Additional recommended knowledge
Citrinin acts as a nephrotoxin in all species in which it has been tested, but its acute toxicity varies. It causes mycotoxic nephropathy in livestock and has been implicated as a cause of Balkan nephropathy and yellow rice fever in humans.
Citrinin is used as a reagent in biological research. It induces mitochondrial permeability pore opening and inhibits respiration by interfering with complex I of the respiratory chain.
Citrinin is produced by a variety of fungi including:
Categories: Mycotoxins | Oxygen heterocycles | Carboxylic acids

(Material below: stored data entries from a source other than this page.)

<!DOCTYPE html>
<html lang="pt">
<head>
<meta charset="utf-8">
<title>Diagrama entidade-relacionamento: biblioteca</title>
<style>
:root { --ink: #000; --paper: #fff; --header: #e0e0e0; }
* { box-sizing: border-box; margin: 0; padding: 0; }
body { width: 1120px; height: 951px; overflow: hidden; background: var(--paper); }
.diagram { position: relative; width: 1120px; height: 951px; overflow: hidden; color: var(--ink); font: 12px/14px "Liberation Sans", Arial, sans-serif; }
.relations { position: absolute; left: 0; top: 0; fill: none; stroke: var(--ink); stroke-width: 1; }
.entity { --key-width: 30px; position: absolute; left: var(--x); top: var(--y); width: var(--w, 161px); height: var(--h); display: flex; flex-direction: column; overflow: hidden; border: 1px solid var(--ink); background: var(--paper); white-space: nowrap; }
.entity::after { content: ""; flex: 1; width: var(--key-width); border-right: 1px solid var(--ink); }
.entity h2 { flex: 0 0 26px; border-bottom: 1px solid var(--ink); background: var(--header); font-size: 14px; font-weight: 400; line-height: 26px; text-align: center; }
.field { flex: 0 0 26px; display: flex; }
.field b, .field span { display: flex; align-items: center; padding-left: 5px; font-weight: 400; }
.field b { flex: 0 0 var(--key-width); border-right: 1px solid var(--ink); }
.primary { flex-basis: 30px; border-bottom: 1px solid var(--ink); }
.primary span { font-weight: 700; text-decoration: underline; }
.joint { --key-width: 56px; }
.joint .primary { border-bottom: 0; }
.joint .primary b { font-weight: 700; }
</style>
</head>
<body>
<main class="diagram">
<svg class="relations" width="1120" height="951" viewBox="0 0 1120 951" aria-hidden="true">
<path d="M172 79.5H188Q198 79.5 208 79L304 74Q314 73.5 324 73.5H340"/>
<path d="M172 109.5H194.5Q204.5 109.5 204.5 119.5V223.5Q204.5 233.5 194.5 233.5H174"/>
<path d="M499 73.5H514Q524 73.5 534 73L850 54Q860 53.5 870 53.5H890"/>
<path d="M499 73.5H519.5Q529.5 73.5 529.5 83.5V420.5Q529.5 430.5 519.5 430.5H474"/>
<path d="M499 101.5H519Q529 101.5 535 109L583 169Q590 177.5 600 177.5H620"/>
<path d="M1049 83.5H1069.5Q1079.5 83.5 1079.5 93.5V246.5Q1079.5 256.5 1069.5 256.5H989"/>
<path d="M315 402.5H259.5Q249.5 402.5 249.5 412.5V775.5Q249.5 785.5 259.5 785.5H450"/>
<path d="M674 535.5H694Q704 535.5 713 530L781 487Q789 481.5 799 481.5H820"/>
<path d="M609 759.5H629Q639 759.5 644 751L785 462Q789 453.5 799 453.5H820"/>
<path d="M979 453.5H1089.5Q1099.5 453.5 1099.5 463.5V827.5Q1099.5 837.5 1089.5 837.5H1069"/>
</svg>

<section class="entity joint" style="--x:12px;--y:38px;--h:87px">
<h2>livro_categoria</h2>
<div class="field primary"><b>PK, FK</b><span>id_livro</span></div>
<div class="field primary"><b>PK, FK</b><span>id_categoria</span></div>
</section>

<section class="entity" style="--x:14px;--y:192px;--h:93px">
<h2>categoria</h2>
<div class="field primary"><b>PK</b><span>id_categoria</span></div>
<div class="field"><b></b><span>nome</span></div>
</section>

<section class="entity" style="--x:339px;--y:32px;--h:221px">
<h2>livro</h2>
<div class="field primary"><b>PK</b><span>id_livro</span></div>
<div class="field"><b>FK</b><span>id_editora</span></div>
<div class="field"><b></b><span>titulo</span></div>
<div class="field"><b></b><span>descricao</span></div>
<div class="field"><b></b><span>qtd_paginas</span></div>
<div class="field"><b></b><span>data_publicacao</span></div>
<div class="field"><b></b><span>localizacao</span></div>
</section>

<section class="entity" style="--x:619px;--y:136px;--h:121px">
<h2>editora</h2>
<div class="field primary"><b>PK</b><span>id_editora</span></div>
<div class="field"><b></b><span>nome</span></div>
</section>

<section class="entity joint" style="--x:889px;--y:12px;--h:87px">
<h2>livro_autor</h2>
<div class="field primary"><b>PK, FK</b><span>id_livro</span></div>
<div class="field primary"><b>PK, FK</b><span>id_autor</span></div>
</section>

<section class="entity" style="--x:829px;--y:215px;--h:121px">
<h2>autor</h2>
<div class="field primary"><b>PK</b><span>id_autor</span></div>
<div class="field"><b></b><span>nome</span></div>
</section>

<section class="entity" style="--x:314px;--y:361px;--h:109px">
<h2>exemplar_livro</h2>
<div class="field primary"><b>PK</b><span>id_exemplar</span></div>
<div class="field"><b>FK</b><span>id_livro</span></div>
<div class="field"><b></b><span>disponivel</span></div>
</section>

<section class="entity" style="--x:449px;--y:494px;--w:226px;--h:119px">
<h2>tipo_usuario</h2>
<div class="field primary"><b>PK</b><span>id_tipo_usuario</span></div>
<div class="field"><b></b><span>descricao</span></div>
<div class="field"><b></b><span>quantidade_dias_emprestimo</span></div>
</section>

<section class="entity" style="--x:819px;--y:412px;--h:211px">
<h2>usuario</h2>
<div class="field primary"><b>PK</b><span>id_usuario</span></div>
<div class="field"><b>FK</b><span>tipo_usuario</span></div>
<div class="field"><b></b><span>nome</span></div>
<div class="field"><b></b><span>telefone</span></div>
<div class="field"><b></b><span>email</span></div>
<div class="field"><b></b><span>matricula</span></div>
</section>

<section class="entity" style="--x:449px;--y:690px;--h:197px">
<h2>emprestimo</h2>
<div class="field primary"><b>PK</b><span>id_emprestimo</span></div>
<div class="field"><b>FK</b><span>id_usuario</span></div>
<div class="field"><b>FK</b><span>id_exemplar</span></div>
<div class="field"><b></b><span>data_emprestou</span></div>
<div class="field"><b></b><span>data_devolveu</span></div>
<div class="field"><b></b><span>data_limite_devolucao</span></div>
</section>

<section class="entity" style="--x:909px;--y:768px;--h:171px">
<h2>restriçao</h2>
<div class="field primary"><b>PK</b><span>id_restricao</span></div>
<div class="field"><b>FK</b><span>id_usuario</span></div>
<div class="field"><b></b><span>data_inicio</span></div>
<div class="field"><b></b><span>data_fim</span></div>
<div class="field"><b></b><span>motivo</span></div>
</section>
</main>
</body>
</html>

|This article is licensed under the GNU Free Documentation License. It uses material from the Wikipedia article "Citrinin". A list of authors is available in Wikipedia.|